Between a Mother’s Day freeze and recent flooding, many soybean acres in the Midwest may need to be replanted in the weeks to come.
Growers with dicamba-tolerant Xtend soybeans should keep in mind the tight windows for legal applications, cautioned University of Illinois weed scientist Aaron Hager. Many growers face application limits from both the federal label and from state cutoff dates.
“If you completely replant a dicamba soybean field right now, you may get a new 45-day window to spray dicamba from the federal label; but in Illinois, you also have to remember that June 20 is the state-mandated last day of dicamba applications in soybeans,” Hager said.
The Illinois Department of Agriculture also instituted a temperature cutoff for dicamba applications of 85 degrees, which is still in place. See more here: https://www2.illinois.gov/….
Indiana farmers also face a June 20 cutoff. The Office of Indiana State Chemist hopes the new limit this year will cut the state’s dicamba injury complaints — which surged to a record 178 last year — in half in 2020, said David Scott, pesticide program administrator for the agency.
Although both states have experienced major flooding and freezing temperatures in the past two weeks, neither pesticide regulatory agency is open to moving or altering the cutoff date, state officials told DTN.
“The Illinois Department of Agriculture set the 2020 dicamba restrictions after careful consideration following the 2019 growing season,” said Krista Lisser, public information officer for the department. “We have every intention of holding dicamba applications to the June 20 cutoff date.”
Last year, the Illinois Department of Agriculture rolled a June 30 cutoff date for dicamba applications to July 15 to accommodate planting delays. Dicamba injury reports soared in the state, with the bulk of off-target injury coming after the original cutoff date, as the state’s injury complaints rose to a record 723 reports. (See more here: https://www.dtnpf.com/…)

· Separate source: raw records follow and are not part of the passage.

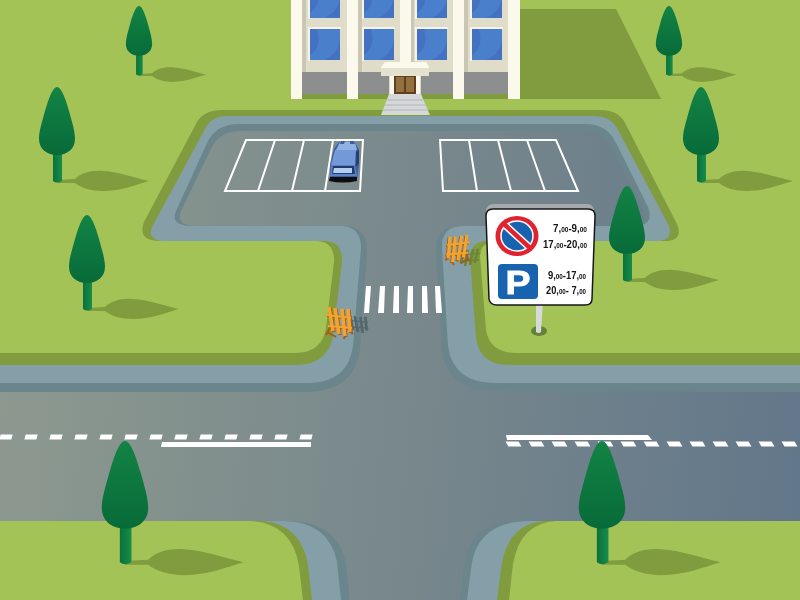
<!DOCTYPE html>
<html lang="it">
<head>
<meta charset="utf-8">
<title>Parking regulation by time of day</title>
<style>
:root{--grass:#a3c357;--verge:#819c3e;--walk:#849fa8;--curb:#6b858c;--line:#fff;--wall:#dfdcc9;--pillar:#fbf9ec;--pane:#4a7fcc;--pane-dark:#3f62b5;--sign-blue:#1763b0;--sign-red:#e0232e;--ink:#15171a;--wood:#f6a32b;--wood-dark:#a85a17}
html,body{margin:0;width:800px;height:600px;overflow:hidden;background:var(--grass)}
svg{display:block}
.grass{fill:var(--grass)}.verge{fill:var(--verge)}.walk{fill:var(--walk)}.curb{fill:var(--curb)}
.asphalt{fill:url(#asphalt)}
.marking{fill:none;stroke:var(--line);stroke-width:2}
.paint{fill:var(--line)}
.dashes{fill:none;stroke:var(--line);stroke-width:5}
.hours{font:700 10.5px "Liberation Sans",Arial,sans-serif;fill:var(--ink)}
.hours .min{font-size:7px}
.p-letter{font:700 34px "Liberation Sans",Arial,sans-serif;fill:#fff;stroke:#fff;stroke-width:1}
</style>
</head>
<body>
<svg width="800" height="600" viewBox="0 0 800 600" role="img" aria-label="Street crossing with a car park, a building and a parking sign">
<defs>
<linearGradient id="asphalt" gradientUnits="userSpaceOnUse" x1="0" y1="380" x2="800" y2="460"><stop offset="0" stop-color="#8d998f"/><stop offset=".5" stop-color="#78888c"/><stop offset="1" stop-color="#63778a"/></linearGradient>
<linearGradient id="foliage" x1="0" y1="0" x2="0" y2="1"><stop offset="0" stop-color="#138344"/><stop offset="1" stop-color="#076b39"/></linearGradient>
<linearGradient id="trunk" x1="0" y1="0" x2="1" y2="0"><stop offset="0" stop-color="#0b713b"/><stop offset="1" stop-color="#178d4a"/></linearGradient>
<g id="tree">
<path class="verge" d="M0 93L18 92C24 86 34 83 46 84C62 85 78 91 92 94C78 98 64 104 46 104C34 104 24 101 18 96L0 96Z"/>
<path fill="url(#trunk)" d="M-4 60H5V94Q0 97-4 94Z"/>
<path fill="url(#foliage)" d="M0 0C4 0 8 10 12 24C15 35 18 44 18 52C18 62 10 68 0 68C-10 68-18 62-18 52C-18 44-15 35-12 24C-8 10-4 0 0 0Z"/>
</g>
<g id="window">
<rect width="30" height="31" fill="var(--pane)"/>
<path fill="var(--pane-dark)" d="M0 0H7Q12 18 0 26ZM14 31Q27 26 30 12V31Z" opacity=".45"/>
<path fill="none" stroke="#f5f4ec" stroke-width="2" d="M-1 32V-1H31"/>
</g>
<g id="bench-slats" fill="none">
<path stroke-width="3.4" d="M-10 -14L-6 10M-4 -13L0 13M3 -12L6 15M9 -12L11 11"/>
<path stroke-width="2.2" d="M-13 -6L12 -3M-11 5L13 7"/>
</g>
<g id="bench">
<path fill="none" stroke="var(--wood-dark)" stroke-width="2" d="M-8 5L-13 14M-12 11L-3 16M7 8L5 18M9 8L14 13"/>
<use href="#bench-slats" x="1" y="1" stroke="var(--wood-dark)"/>
<use href="#bench-slats" stroke="var(--wood)"/>
</g>
</defs>

<rect class="grass" width="800" height="600"/>

<g id="building">
<path class="verge" d="M520 9H616L661 99H520Z"/>
<path class="verge" d="M300 93H512V99H300Z"/>
<rect x="291" width="229" height="73" fill="var(--wall)"/>
<rect x="301" y="72" width="210" height="22" fill="#8d8f8e"/>
<g fill="#c9c6b4"><path d="M302 0H306V72H302ZM358 0H362V72H358ZM410 0H414V62H410ZM464 0H468V72H464Z"/></g>
<g>
<use href="#window" x="310" y="-13"/><use href="#window" x="364" y="-13"/><use href="#window" x="417" y="-13"/><use href="#window" x="472" y="-13"/>
<use href="#window" x="310" y="29"/><use href="#window" x="364" y="29"/><use href="#window" x="417" y="29"/><use href="#window" x="472" y="29"/>
</g>
<g fill="var(--pillar)"><path d="M291 0H302V99H291ZM347 0H358V99H347ZM400 0H411V66H400ZM453 0H464V99H453ZM508 0H520V99H508Z"/></g>
</g>

<g id="car-park-and-upper-road">
<path class="verge" d="M160 241Q137 241 144 222L197 122Q204 110 222 110H600Q617 110 624 121L677 224Q684 241 664 241H500Q480 241 480 256L486 330Q490 353 516 353H800V400H0V353H295Q322 353 326 328L334 262Q335 241 315 241Z"/>
<path class="walk" d="M162 241Q147 239 152 227L205 129Q211 116 228 116H594Q610 116 617 128L669 226Q673 239 660 241H488Q470 241 470 258L476 338Q480 365 508 365H800V400H0V365H298Q328 364 333 336L342 262Q343 241 324 241Z"/>
<path class="curb" d="M190 226Q170 225 176 211L207 143Q216 124 238 124H586Q606 124 615 141L648 207Q655 226 634 226H462Q441 227 442 248L448 346Q453 383 496 383H800V400H0V383H310Q348 382 353 346L361 248Q361 227 342 226Z"/>
<path class="asphalt" d="M0 392H308Q354 391 360 350L367 252Q368 227 345 226H194Q176 225 181 211L211 149Q220 131 240 131H584Q603 131 612 147L642 207Q648 226 632 226H460Q434 227 436 252L442 350Q447 391 494 391L800 392V521H540Q470 521 461 600H350Q340 521 270 521H0Z"/>
</g>

<g id="lower-corners">
<path class="curb" d="M0 521H290Q339 522 346 565L350 600H0Z"/>
<path class="walk" d="M0 521H284Q329 522 337 562L341 600H0Z"/>
<path class="verge" d="M0 521H262Q301 524 308 565L312 600H0Z"/>
<path class="grass" d="M0 521H250Q292 523 299 566L303 600H0Z"/>
<path class="curb" d="M800 521H520Q472 522 465 560L460 600H800Z"/>
<path class="walk" d="M800 521H528Q480 522 472 562L467 600H800Z"/>
<path class="verge" d="M800 521H545Q510 523 502 562L497 600H800Z"/>
<path class="grass" d="M800 521H556Q520 523 513 564L509 600H800Z"/>
</g>

<g id="entrance">
<path fill="#d5d7d8" d="M389 94H421L430 115H381Z"/>
<path fill="none" stroke="#b3b7b9" stroke-width="1" d="M387 100H424M385 105H426M383 110H428"/>
<rect x="389" y="74" width="32" height="20" fill="#dad8c6"/>
<rect x="394" y="75" width="22" height="19" fill="#5f3f20"/>
<path fill="#94703f" d="M396 77H404V92H396ZM406 77H414V92H406Z"/>
<path fill="var(--pillar)" d="M390 75H394V94H390ZM416 75H420V94H416ZM385 62H426L429 67V76H381V67Z"/>
<path fill="#e4e1d0" d="M381 68H429V76H381Z"/>
</g>

<g id="parking-bays" class="marking">
<path d="M246 140H363L360 191H225ZM275 140L258 191M304 140L292 191M333 140L325 191"/>
<path d="M440 140H556L578 191H443ZM469 140L477 191M498 140L511 191M527 140L545 191"/>
</g>

<g id="car">
<path fill="#3c5f9f" d="M334 149L339 142H355L359 150V165L357 179H330L330 165Z"/>
<path fill="#8fb1e4" d="M336 150L340 142H355L357 150Z"/>
<path fill="#3c5f9f" d="M341 141H345L344 144H340ZM350 141H354L355 144H350Z"/>
<path fill="#7399d8" d="M335 150H356L355 165H331Z"/>
<path fill="#263f72" d="M356 152L359 150V163L356 167Z"/>
<path fill="#5a82c6" d="M331 165H355L357 176H330Z"/>
<path fill="#26396a" d="M333 166H354L355 174H332Z"/>
<path fill="#b3cff0" d="M334 168H352V173H333Z"/>
<path fill="#0c0e12" d="M330 177H357V181Q343 184 329 181Z"/>
</g>

<g id="road-markings" class="paint">
<path id="crosswalk" d="M366 286H371L369 313H364ZM380 286H385L384 313H378ZM394 286H399V313H393ZM408 286H413V313H407ZM422 286H427L428 313H422ZM435 286H440L442 313H436Z"/>
<path class="dashes" stroke-dasharray="12 13" transform="translate(0 437) skewX(-15)" d="M0 0H312"/>
<path d="M162 442H311V447H161Z"/>
<path d="M506 435H648L652 440H507Z"/>
<path class="dashes" stroke-dasharray="13 10" transform="translate(507 444) skewX(30)" d="M0 0H293"/>
</g>

<g id="benches">
<use href="#bench-slats" transform="translate(358 324) scale(.8 .6)" stroke="#55676b"/>
<use href="#bench-slats" transform="translate(470 257) scale(-.8 .6)" stroke="#6c8537"/>
<use href="#bench" transform="translate(339 321)"/>
<use href="#bench" transform="translate(458 248) scale(-.9 .95)"/>
</g>

<g id="trees">
<use href="#tree" transform="translate(139 6) scale(.73)"/>
<use href="#tree" transform="translate(669 6) scale(.73)"/>
<use href="#tree" transform="translate(57 87)"/>
<use href="#tree" transform="translate(701 87)"/>
<use href="#tree" transform="translate(87 215)"/>
<use href="#tree" transform="translate(627 186)"/>
<use href="#tree" transform="translate(125 441) scale(1.29)"/>
<use href="#tree" transform="translate(602 441) scale(1.29)"/>
</g>

<g id="parking-sign">
<ellipse cx="539" cy="331" rx="8" ry="5" fill="#66803a"/>
<path fill="#d6d9da" d="M536 302H543L541 332Q539 334 536 332Z"/>
<path fill="#a5abad" d="M494 204H587Q594 204 594 212H486Q486 204 494 204Z"/>
<path fill="#fff" stroke="var(--ink)" stroke-width="1.5" d="M493 209H588Q595 209 595 216L592 299Q592 305 585 305H497Q490 305 489 299L486 216Q486 209 493 209Z"/>
<g id="no-parking">
<ellipse cx="517" cy="236" rx="21.5" ry="20" fill="var(--sign-red)"/>
<ellipse cx="517" cy="236" rx="16" ry="15" fill="var(--sign-blue)" stroke="#fff" stroke-width="1.5"/>
<path stroke="#fff" stroke-width="7.5" d="M506 226L528 246"/>
<path stroke="var(--sign-red)" stroke-width="4.5" d="M504 224L530 248"/>
</g>
<rect x="498" y="264" width="40" height="35" rx="4" fill="var(--sign-blue)"/>
<text class="p-letter" x="518" y="294" text-anchor="middle" textLength="25" lengthAdjust="spacingAndGlyphs">P</text>
<g class="hours">
<text x="553" y="232" textLength="34" lengthAdjust="spacingAndGlyphs">7,<tspan class="min">00</tspan>-9,<tspan class="min">00</tspan></text>
<text x="543" y="248" textLength="44" lengthAdjust="spacingAndGlyphs">17,<tspan class="min">00</tspan>-20,<tspan class="min">00</tspan></text>
<text x="548" y="279" textLength="38" lengthAdjust="spacingAndGlyphs">9,<tspan class="min">00</tspan>-17,<tspan class="min">00</tspan></text>
<text x="546" y="294" textLength="40" lengthAdjust="spacingAndGlyphs">20,<tspan class="min">00</tspan>- 7,<tspan class="min">00</tspan></text>
</g>
</g>
</svg>
</body>
</html>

That experience was eye-opening for surrounding states, said Indiana’s Scott.
“Our cutoff date is pretty much set in stone,” he told DTN. “It’s based on risk. We feel the benefits portion of the equation has already been given plenty of consideration by EPA and others to get us to this point.”
Data on temperature, humidity and the growth stages of nontarget vegetation were the basis for Indiana’s cutoff date, he said. “The factors that went into that decision haven’t changed,” he said. “And everybody knew what the cutoff date was going into this season.”
Other state cutoff dates include Minnesota (June 20), North Dakota (June 30) and South Dakota (June 30). Arkansas farmers run into their state’s limit on dicamba applications on May 25.
With state agencies unlikely to budge on these cutoffs, some soybean farmers need to have a backup plan for weed control, Hager said.
Even if soybean fields are fully replanted this weekend and next week, they will have less than a month of growth before the Illinois, Indiana and Minnesota cutoff dates take effect.
“We’ll have soybeans out of the ground, but in 30-inch rows, you’re not going to have canopy closure that quickly,” Hager said. “One suggestion is that in these later applications, growers might want to consider adding a residual herbicide to the tank.”
Early planted soybeans that survived the cold and the flood could also run out of a time for dicamba applications, he added. Soybean fields planted on April 6, for example, have already hit the 45-day post-planting limit on the federal label of the in-season dicamba herbicides Engenia, XtendiMax, FeXapan and Tavium.
Regardless of when those soybeans actually emerged and started growing, your application window is tied to that original planting date, Hager noted.
“If you’re running into your 45-day post-planting application limit in mid-May, there is still a lot of the season left,” he said. “We have waterhemp just now starting to come up, and you can’t count on canopy closure to protect you.”